■ What to work on ■
Search the records below for the string "board" and copy each line where it turns up.

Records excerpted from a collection
:::::
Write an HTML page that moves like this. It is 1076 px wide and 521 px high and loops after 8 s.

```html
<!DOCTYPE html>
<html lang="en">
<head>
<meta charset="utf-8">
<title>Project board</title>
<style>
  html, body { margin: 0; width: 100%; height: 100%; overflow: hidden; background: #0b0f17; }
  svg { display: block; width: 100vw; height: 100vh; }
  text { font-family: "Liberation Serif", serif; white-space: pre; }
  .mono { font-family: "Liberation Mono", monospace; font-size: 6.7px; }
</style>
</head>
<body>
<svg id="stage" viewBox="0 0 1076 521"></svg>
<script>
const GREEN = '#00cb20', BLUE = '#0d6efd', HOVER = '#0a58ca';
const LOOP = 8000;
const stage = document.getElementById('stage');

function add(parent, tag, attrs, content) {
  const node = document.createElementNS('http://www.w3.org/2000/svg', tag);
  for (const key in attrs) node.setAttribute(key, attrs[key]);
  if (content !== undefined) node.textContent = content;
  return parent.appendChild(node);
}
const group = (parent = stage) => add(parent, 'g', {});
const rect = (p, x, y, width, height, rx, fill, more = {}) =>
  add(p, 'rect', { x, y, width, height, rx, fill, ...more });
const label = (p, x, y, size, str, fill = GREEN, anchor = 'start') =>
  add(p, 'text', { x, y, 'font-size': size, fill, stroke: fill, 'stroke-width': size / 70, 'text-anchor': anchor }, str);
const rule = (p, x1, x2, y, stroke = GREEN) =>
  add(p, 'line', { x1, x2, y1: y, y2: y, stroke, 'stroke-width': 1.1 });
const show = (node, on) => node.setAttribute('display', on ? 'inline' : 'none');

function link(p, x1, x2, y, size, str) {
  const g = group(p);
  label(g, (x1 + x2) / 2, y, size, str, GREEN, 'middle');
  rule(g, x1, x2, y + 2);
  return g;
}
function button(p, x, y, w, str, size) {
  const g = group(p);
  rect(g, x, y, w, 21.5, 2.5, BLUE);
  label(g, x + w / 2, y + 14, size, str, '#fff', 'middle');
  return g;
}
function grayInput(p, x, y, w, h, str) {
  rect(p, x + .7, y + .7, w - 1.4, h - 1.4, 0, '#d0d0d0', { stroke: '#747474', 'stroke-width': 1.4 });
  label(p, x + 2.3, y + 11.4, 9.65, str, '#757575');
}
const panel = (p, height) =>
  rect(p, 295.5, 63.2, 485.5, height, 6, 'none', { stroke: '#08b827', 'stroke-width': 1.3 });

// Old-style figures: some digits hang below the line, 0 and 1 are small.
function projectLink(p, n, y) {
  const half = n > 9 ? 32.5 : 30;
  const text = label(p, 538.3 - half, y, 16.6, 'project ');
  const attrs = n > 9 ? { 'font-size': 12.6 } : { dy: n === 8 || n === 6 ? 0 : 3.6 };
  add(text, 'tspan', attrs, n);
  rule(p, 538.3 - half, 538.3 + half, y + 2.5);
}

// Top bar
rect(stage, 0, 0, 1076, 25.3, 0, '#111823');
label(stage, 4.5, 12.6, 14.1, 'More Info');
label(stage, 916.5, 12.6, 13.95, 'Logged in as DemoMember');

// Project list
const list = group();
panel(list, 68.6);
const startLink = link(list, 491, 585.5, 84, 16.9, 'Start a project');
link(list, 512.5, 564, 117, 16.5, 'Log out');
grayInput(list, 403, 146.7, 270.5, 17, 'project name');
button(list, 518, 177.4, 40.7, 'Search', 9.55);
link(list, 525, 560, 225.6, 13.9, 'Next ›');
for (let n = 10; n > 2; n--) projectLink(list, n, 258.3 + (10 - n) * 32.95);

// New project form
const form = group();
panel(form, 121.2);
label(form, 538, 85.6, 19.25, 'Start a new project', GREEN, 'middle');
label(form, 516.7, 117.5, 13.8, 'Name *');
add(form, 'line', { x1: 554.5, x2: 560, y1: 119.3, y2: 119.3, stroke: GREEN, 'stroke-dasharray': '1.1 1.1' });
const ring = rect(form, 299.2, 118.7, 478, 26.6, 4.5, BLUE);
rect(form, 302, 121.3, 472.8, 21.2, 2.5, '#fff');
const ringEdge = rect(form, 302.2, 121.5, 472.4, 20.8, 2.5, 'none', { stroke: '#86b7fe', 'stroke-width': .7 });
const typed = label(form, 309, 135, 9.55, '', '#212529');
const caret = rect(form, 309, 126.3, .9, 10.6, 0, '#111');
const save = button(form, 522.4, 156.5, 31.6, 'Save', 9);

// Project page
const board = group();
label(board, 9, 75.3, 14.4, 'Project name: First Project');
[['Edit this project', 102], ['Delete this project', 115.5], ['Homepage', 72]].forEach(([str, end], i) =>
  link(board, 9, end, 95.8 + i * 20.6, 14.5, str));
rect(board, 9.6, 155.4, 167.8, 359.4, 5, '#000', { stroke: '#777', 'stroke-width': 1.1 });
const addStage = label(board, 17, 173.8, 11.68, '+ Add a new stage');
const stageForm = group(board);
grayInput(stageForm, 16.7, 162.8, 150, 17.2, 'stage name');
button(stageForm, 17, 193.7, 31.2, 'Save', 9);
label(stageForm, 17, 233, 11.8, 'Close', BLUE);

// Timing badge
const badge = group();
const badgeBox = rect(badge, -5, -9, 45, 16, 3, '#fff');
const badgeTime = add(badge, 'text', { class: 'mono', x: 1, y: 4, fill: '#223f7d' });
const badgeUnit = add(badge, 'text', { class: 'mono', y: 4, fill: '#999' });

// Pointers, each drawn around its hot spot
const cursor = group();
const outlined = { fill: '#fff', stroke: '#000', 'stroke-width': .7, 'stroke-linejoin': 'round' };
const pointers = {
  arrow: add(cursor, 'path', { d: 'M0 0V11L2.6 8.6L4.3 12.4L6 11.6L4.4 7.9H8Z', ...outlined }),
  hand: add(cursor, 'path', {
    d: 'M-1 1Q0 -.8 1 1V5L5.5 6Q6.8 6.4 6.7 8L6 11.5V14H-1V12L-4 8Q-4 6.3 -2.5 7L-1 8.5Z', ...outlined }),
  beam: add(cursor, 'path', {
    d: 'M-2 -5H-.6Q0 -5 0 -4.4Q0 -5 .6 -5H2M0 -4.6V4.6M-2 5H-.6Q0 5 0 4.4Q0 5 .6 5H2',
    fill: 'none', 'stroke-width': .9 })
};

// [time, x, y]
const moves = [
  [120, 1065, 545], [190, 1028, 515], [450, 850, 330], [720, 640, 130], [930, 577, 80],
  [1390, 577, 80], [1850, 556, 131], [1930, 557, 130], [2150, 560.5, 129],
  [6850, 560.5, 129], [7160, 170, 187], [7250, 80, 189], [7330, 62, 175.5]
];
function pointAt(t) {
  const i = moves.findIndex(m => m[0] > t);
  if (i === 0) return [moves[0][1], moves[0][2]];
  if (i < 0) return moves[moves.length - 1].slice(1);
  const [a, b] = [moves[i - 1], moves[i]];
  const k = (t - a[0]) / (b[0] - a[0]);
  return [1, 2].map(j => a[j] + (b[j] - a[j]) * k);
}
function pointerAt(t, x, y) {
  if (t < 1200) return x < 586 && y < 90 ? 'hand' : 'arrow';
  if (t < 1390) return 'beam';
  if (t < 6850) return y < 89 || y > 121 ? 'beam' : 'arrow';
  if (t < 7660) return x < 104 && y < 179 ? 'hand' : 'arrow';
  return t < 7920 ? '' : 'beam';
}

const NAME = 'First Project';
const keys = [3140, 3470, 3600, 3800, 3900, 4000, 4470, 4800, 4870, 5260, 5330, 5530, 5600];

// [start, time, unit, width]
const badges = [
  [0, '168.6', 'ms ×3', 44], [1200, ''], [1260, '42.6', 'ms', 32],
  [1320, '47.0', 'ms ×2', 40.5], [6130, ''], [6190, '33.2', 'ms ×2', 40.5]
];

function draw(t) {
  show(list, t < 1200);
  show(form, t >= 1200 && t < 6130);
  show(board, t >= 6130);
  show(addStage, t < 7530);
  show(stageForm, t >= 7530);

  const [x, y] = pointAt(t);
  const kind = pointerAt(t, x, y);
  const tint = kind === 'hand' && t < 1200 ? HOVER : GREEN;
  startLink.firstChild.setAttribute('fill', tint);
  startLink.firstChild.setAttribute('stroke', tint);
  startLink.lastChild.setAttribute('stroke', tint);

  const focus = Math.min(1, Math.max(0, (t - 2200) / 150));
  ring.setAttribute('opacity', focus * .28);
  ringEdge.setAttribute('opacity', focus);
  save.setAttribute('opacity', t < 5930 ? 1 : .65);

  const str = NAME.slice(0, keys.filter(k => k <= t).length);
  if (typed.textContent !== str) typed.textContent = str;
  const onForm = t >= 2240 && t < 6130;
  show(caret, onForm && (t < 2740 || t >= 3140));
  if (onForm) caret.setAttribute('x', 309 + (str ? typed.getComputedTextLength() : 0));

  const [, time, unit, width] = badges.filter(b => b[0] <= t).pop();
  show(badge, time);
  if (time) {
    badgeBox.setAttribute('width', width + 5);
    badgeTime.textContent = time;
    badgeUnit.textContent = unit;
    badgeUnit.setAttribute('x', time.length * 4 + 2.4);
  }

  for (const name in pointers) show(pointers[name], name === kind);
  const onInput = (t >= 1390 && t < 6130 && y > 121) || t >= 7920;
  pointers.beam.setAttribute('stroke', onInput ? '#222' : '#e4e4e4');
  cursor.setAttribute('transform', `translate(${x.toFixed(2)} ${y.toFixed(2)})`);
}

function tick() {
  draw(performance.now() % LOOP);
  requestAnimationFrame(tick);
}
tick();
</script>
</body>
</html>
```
:::::
■ Response below ■
<title>Project board</title>
const board = group();
label(board, 9, 75.3, 14.4, 'Project name: First Project');
  link(board, 9, end, 95.8 + i * 20.6, 14.5, str));
rect(board, 9.6, 155.4, 167.8, 359.4, 5, '#000', { stroke: '#777', 'stroke-width': 1.1 });
const addStage = label(board, 17, 173.8, 11.68, '+ Add a new stage');
const stageForm = group(board);
  show(board, t >= 6130);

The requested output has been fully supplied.